Overall Activity: Whitetails are now in winter mode across much of the region; bucks and does are hitting high-quality feed ahead of the long cold season. Frigid weather and snow have kept overall activity fairly high.
Fighting: No fights to report. In fact, several hunters I’ve talked to have seen bucks traveling together in small bachelor groups. Young bucks are still keeping a safe distance from mature animals as they feed, though. The pecking order is never totally forgotten.
Rub Making: My neighbor and avid bowhunter Dave Olson reported several fresh rubs on a recent scouting mission.

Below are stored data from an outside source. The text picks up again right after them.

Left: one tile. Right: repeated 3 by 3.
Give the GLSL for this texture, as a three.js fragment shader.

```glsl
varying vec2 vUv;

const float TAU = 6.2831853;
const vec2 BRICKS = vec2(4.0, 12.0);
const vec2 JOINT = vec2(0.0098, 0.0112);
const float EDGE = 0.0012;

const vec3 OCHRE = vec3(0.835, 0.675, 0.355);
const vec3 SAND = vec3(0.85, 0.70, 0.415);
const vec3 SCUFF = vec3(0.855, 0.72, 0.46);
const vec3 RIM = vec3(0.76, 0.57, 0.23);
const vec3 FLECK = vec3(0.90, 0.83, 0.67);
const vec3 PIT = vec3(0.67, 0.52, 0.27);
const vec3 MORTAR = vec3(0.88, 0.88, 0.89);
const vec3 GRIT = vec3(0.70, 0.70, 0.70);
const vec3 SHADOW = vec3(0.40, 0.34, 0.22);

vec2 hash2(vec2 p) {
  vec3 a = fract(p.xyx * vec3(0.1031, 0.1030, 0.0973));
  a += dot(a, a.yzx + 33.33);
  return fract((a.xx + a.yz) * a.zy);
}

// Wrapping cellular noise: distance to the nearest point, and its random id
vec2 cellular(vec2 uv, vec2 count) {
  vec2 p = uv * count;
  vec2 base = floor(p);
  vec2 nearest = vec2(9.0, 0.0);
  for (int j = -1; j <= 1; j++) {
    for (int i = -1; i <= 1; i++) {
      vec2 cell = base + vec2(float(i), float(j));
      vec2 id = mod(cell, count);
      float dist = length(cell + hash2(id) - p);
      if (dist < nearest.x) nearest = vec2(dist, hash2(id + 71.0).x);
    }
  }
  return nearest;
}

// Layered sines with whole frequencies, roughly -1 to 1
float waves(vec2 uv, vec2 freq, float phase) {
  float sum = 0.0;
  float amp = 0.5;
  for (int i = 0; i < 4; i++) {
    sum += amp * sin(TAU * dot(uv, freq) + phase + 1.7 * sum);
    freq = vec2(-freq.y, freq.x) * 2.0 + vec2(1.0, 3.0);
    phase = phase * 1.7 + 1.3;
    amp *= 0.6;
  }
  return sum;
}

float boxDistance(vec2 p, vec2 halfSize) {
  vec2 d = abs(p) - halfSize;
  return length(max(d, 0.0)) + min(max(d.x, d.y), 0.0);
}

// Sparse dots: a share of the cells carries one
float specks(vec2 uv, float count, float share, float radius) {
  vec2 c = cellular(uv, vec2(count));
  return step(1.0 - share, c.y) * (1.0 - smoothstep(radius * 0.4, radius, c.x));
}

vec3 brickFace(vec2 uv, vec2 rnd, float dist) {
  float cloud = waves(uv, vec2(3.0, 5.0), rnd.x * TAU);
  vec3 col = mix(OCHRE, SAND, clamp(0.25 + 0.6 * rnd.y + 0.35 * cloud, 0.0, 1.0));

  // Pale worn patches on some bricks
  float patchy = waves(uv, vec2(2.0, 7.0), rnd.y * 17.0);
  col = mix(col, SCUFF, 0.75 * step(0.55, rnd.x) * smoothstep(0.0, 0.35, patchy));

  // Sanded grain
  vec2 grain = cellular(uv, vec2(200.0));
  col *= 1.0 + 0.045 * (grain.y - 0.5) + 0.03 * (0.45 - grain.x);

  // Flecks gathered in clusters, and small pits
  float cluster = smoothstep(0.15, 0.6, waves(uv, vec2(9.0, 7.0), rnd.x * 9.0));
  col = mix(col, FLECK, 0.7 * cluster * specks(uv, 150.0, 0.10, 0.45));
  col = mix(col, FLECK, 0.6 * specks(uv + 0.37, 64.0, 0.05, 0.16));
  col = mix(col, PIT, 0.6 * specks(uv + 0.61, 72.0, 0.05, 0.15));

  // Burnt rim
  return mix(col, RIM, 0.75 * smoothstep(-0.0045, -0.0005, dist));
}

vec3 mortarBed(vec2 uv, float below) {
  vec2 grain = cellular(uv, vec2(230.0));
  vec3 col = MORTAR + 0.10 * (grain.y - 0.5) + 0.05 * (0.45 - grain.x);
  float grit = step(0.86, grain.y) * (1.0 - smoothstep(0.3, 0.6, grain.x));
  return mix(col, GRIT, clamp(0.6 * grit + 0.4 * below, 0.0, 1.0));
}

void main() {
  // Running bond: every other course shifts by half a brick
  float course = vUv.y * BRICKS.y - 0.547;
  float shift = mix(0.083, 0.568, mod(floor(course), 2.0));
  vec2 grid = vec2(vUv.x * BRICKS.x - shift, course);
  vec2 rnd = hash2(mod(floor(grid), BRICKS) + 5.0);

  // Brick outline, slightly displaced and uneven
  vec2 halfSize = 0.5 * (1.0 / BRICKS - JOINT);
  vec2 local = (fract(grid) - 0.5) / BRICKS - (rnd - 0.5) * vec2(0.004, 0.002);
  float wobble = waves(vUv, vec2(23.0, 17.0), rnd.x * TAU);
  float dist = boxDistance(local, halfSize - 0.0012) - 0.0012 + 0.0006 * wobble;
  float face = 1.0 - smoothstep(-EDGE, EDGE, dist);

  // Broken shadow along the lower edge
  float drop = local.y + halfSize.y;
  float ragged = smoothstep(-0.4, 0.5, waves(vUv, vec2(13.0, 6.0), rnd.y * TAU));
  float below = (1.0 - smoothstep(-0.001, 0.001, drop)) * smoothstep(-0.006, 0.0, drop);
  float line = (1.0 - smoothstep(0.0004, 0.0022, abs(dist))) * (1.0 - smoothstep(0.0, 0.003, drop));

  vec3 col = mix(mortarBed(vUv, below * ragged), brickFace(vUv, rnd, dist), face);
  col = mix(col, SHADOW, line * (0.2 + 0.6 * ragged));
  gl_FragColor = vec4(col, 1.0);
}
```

All the rubs were made within the last week and occurred in a staging area off a farm field.
Scrape Making: None to report.

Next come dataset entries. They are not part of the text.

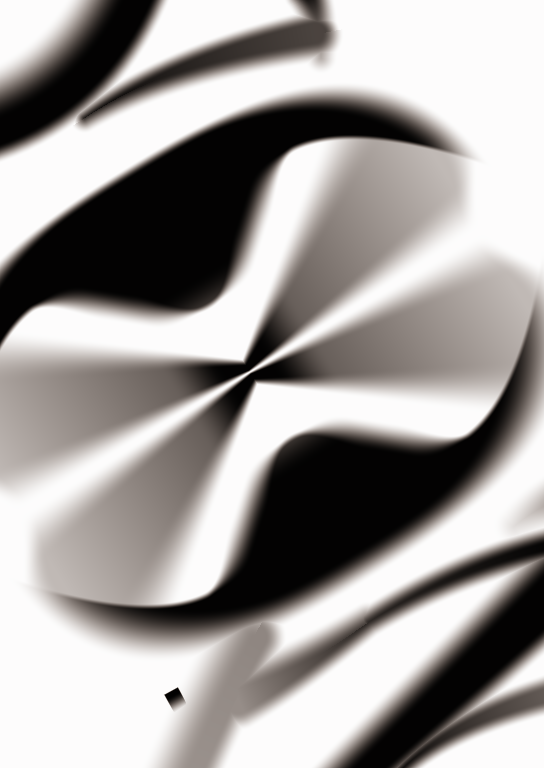
This background is drawn by a WebGL 2 fragment shader. Its source:

```glsl
#version 300 es
precision highp float;
// Monochrome abstract: four soft petals around a pinched centre, wrapped in
// black, with smoky ribbons in two corners. The petals are one folded quadrant
// shaded by curves; the ribbons are quadratic Bezier strokes of varying width.
uniform vec2 u_resolution;
out vec4 outColor;

const int SEGMENTS = 18;
const vec2 CENTRE = vec2(0.3255, 0.5156);
const float PETAL_LENGTH = 0.3906;
const float AXIS_ANGLE = 0.55;

vec2 bezier(vec2 a, vec2 b, vec2 c, float t) {
    return mix(mix(a, b, t), mix(b, c, t), t);
}

// Ink of a curved ribbon. width and ink run start to end; soft is (left, right).
float ribbon(vec2 p, vec2 a, vec2 b, vec2 c, vec2 width, vec2 ink, vec2 soft) {
    float nearest = 1e3, along = 0.0, side = 0.0;
    vec2 start = a;
    for (int i = 1; i <= SEGMENTS; i++) {
        vec2 end = bezier(a, b, c, float(i) / float(SEGMENTS));
        vec2 dir = end - start, rel = p - start;
        float h = clamp(dot(rel, dir) / dot(dir, dir), 0.0, 1.0);
        float d = length(rel - dir * h);
        if (d < nearest) {
            nearest = d;
            along = (float(i - 1) + h) / float(SEGMENTS);
            side = dir.x * rel.y - dir.y * rel.x;
        }
        start = end;
    }
    float w = mix(width.x, width.y, along);
    float s = side > 0.0 ? soft.x : soft.y;
    return mix(ink.x, ink.y, along) * (1.0 - smoothstep(w - s, w + s, nearest));
}

// Upper rim of a petal: rises from the valley to a corner, then rounds off.
float petalRim(float u) {
    float rise = 0.26 + 0.30 * smoothstep(0.0, 0.517, u);
    return rise - 0.26 * pow(max(u - 0.5, 0.0) / 0.427, 1.7);
}

// Grey inside a petal, between the white ray and the white inner band.
float petalInk(vec2 q) {
    float u = q.x, v = q.y;
    float ray = smoothstep(0.01 * u, 0.18 * u + 0.008, v);
    float band = 1.0 - smoothstep(0.52 * u + 0.025, 0.8 * u + 0.05, v);
    float past = max(u - 0.783, 0.0);
    float cap = length(vec2(past, max(0.267 - v, 0.0) * past / 0.15));
    float tone = 0.68 - 0.43 * clamp((u - 0.1) / 0.8, 0.0, 1.0);
    tone += 0.32 * (1.0 - smoothstep(0.07, 0.25, u));
    return tone * ray * band * (1.0 - smoothstep(0.14, 0.25, cap));
}

// Black body around the petals: a superellipse, softer toward its ends.
float bodyInk(vec2 q, float lower) {
    float level = pow(q.x, 2.7) + pow(q.y / 0.78, 2.7);
    float spread = smoothstep(0.25, 0.9, q.x);
    float inner = mix(0.93, 0.8, spread) - 0.2 * lower;
    float outer = mix(1.06, 1.15, spread);
    return (1.0 - smoothstep(inner, outer, level)) * smoothstep(0.05, 0.36, q.y);
}

float flowerInk(vec2 p) {
    float c = cos(AXIS_ANGLE), s = sin(AXIS_ANGLE);
    vec2 q = mat2(c, -s, s, c) * (p - CENTRE) / PETAL_LENGTH;
    float lower = 1.0 - smoothstep(-0.1, 0.1, q.y);
    q = abs(q);
    float blur = 0.012 + 0.055 * smoothstep(0.03, 0.2, q.x)
                       * (1.0 - smoothstep(0.32, 0.5, q.x));
    float outside = smoothstep(-blur, blur, q.y - petalRim(q.x));
    return mix(petalInk(q), bodyInk(q, lower), outside);
}

float upperRibbons(vec2 p) {
    float ink = ribbon(p, vec2(-0.03, 0.83), vec2(0.12, 0.875), vec2(0.18, 1.03),
                       vec2(0.038), vec2(1.0), vec2(0.034, 0.012));
    ink = max(ink, ribbon(p, vec2(0.11, 0.846), vec2(0.22, 0.92), vec2(0.41, 0.955),
                          vec2(0.006, 0.024), vec2(1.0, 0.72), vec2(0.010, 0.014)));
    return max(ink, ribbon(p, vec2(0.40, 1.01), vec2(0.417, 0.98), vec2(0.418, 0.925),
                           vec2(0.018, 0.008), vec2(1.0, 0.35), vec2(0.014)));
}

float lowerRibbons(vec2 p) {
    float ink = ribbon(p, vec2(0.443, -0.03), vec2(0.573, 0.09), vec2(0.73, 0.24),
                       vec2(0.028, 0.042), vec2(1.0), vec2(0.022, 0.014));
    ink = max(ink, ribbon(p, vec2(0.515, -0.01), vec2(0.58, 0.06), vec2(0.73, 0.10),
                          vec2(0.007, 0.018), vec2(1.0, 0.6), vec2(0.010)));
    ink = max(ink, ribbon(p, vec2(0.73, 0.293), vec2(0.60, 0.265), vec2(0.48, 0.19),
                          vec2(0.016, 0.010), vec2(1.0, 0.85), vec2(0.012)));
    ink = max(ink, ribbon(p, vec2(0.48, 0.19), vec2(0.38, 0.12), vec2(0.31, 0.09),
                          vec2(0.010, 0.030), vec2(0.85, 0.42), vec2(0.012, 0.018)));
    ink = max(ink, ribbon(p, vec2(0.33, 0.17), vec2(0.29, 0.10), vec2(0.235, -0.03),
                          vec2(0.030), vec2(0.45, 0.40), vec2(0.014, 0.030)));
    return max(ink, ribbon(p, vec2(0.73, 0.35), vec2(0.70, 0.34), vec2(0.67, 0.315),
                           vec2(0.020, 0.008), vec2(0.4, 0.15), vec2(0.020)));
}

// Small tilted chip that fades toward its lower end.
float chipInk(vec2 p, vec2 centre, vec2 halfSize, float angle) {
    float c = cos(angle), s = sin(angle);
    vec2 q = mat2(c, -s, s, c) * (p - centre);
    vec2 d = abs(q) - halfSize;
    float shape = 1.0 - smoothstep(-0.001, 0.001, max(d.x, d.y));
    return shape * smoothstep(-halfSize.y, halfSize.y * 0.6, q.y);
}

void main() {
    vec2 p = gl_FragCoord.xy / u_resolution.y;
    float ink = max(flowerInk(p), max(upperRibbons(p), lowerRibbons(p)));
    ink = max(ink, chipInk(p, vec2(0.230, 0.087), vec2(0.010, 0.015), 0.5));
    // Warm the mid greys, leaving black and white neutral.
    float light = mix(0.99, 0.01, ink);
    vec3 warmth = vec3(0.010, -0.025, -0.045) * 4.0 * light * (1.0 - light);
    outColor = vec4(light + warmth, 1.0);
}
```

Chasing: In one of the more interesting (and odd) reports of the season, Alan Mote (another neighbor) called me the other day during a late-season muzzleloader hunt to say he was watching a yearling doe feeding in corn stubble not far from his stand. Three bucks showed up at a distance, spotted the doe, and fled. “So, is that’s the opposite of chasing?” he asked. I couldn’t think of a thing to say. Still, the timing should be right for isolated second-rut activity, including chasing (see “Estrous Signs” below).

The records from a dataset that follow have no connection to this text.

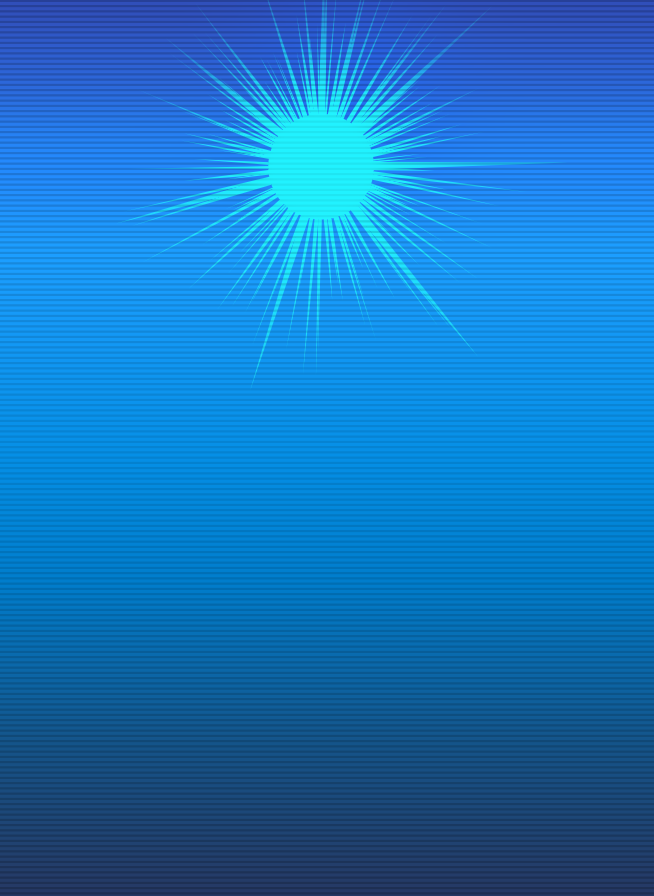
A Shadertoy shader for this background:

```glsl
// A cyan starburst high on a vertical blue gradient, under fine scanlines.
// The burst is a disc joined to tapered rays: hashed thin ones and seven long
// spokes. The sky is a chain of colour ramps from top to bottom.

const float TAU = 6.2831853;

float hash(float n) {
    return fract(sin(n * 127.1) * 43758.5453);
}

// Colour at depth d: 0 at the top edge, 1 at the bottom
vec3 skyColor(float d) {
    vec3 c = vec3(0.19, 0.31, 0.73);
    c = mix(c, vec3(0.18, 0.38, 0.83), smoothstep(0.00, 0.08, d));
    c = mix(c, vec3(0.14, 0.54, 0.99), smoothstep(0.06, 0.19, d));
    c = mix(c, vec3(0.11, 0.62, 1.00), smoothstep(0.18, 0.29, d));
    c = mix(c, vec3(0.02, 0.56, 0.90), clamp((d - 0.29) / 0.22, 0.0, 1.0));
    c = mix(c, vec3(0.00, 0.49, 0.80), clamp((d - 0.51) / 0.14, 0.0, 1.0));
    c = mix(c, vec3(0.08, 0.33, 0.54), clamp((d - 0.65) / 0.18, 0.0, 1.0));
    return mix(c, vec3(0.15, 0.22, 0.39), clamp((d - 0.83) / 0.17, 0.0, 1.0));
}

// Coverage of a ray that narrows from halfWidth at the origin to a point
float ray(vec2 p, float angle, float len, float halfWidth, float pixel) {
    vec2 dir = vec2(cos(angle), sin(angle));
    float along = dot(p, dir);
    float across = abs(p.x * dir.y - p.y * dir.x);
    float w = halfWidth * (1.0 - along / len);
    float edge = clamp((w - across) / pixel + 0.5, 0.0, 1.0);
    return step(0.0, along) * min(edge, clamp(2.0 * w / pixel, 0.0, 1.0));
}

float starburst(vec2 p, float pixel) {
    float r = length(p);
    if (r > 0.29) return 0.0;
    float cover = clamp((0.059 - r) / pixel + 0.5, 0.0, 1.0);

    // Thin rays, jittered around the circle
    for (float i = 0.0; i < 110.0; i++) {
        float angle = (i + 1.4 * hash(i + 1.0)) * TAU / 110.0;
        float len = mix(0.105, 0.235, hash(i + 211.0));
        float width = mix(0.0015, 0.0040, hash(i + 431.0));
        cover = max(cover, ray(p, angle, len, width, pixel));
    }

    // Long spokes, unevenly spaced
    for (float i = 0.0; i < 7.0; i++) {
        float bend = 0.26 * sin(i * TAU / 12.0) + 0.035 * sin(i * TAU / 6.0);
        float len = 0.25 + 0.025 * cos(i * TAU / 6.0);
        cover = max(cover, ray(p, i * TAU / 7.0 - bend + 0.017, len, 0.0056, pixel));
    }
    return cover;
}

void mainImage(out vec4 fragColor, in vec2 fragCoord) {
    float pixel = 1.0 / iResolution.y;
    vec2 uv = fragCoord * pixel;
    vec2 p = uv - vec2(0.491 * iResolution.x * pixel, 0.814);
    float r = length(p);

    // Sky with a soft blue glow above the burst
    vec3 color = skyColor(1.0 - uv.y);
    float glow = exp(-dot(p - vec2(0.03, 0.08), p - vec2(0.03, 0.08)) / 0.012);
    color = mix(color, vec3(0.13, 0.40, 0.98), 0.5 * glow);

    // Rays fade outward, more so towards the top
    float fade = smoothstep(0.06, 0.21, r) * mix(0.3, 0.75, smoothstep(-0.06, 0.12, p.y));
    color = mix(color, vec3(0.13, 0.95, 1.0), starburst(p, pixel) * (1.0 - fade));

    // Scanlines, strongest near the top and bottom, faint over the core
    float band = abs(fract(uv.y * 170.667) - 0.5);
    float line = 1.0 - smoothstep(0.10, 0.32, band);
    float strength = mix(0.09, 0.19, abs(2.0 * uv.y - 1.0));
    strength *= mix(0.35, 1.0, smoothstep(0.05, 0.09, r));
    color *= 1.0 - strength * line;

    fragColor = vec4(color, 1.0);
}
```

Daytime Movement: Generally good. As noted, cold weather and snow have prodded whitetails to feed more, but there has still been the odd day or location when or where all the conditions for prime feeding seemed to be in place, but the deer just didn’t move. I checked a pair of trail cameras this week that had been on a secluded food plot for 10 days. I didn’t have a single daylight photo in that entire period, though deer were hitting the plots regularly.
Estrous Signs: None to report. Normally this week I’d expect to see some chasing and find the occasional scrape. Perhaps that will kick in within the next week or two, as we are roughly 28 days past the peak of the primary rut.
X-Factor: The deer’s mobility and your scouting. While northern reaches of the North Central region have seen significant snow (which limits where and how far deer travel), the majority of area hunters have seen minimal snowfall. So while deer are feeding well, they are still free to explore widely spread out food sources. Hunters who want to stay on deer must do the same. You need to cast a wide net and put in the extra scouting necessary to keep tabs on where deer are eating right now. That’s the approach outfitter Ted Marum (tri-stateoutfitting.com) has been taking with his clients during the Iowa shotgun season. Marum’s hunters were 100% successful during the Hawkeye State’s first gun hunt, shooting mature bucks like the one pictured above. “You need to keep close tabs on your best food sources to figure out exactly where deer are feeding from day to day,” he says. “It takes a little extra work, but it can really pay off.”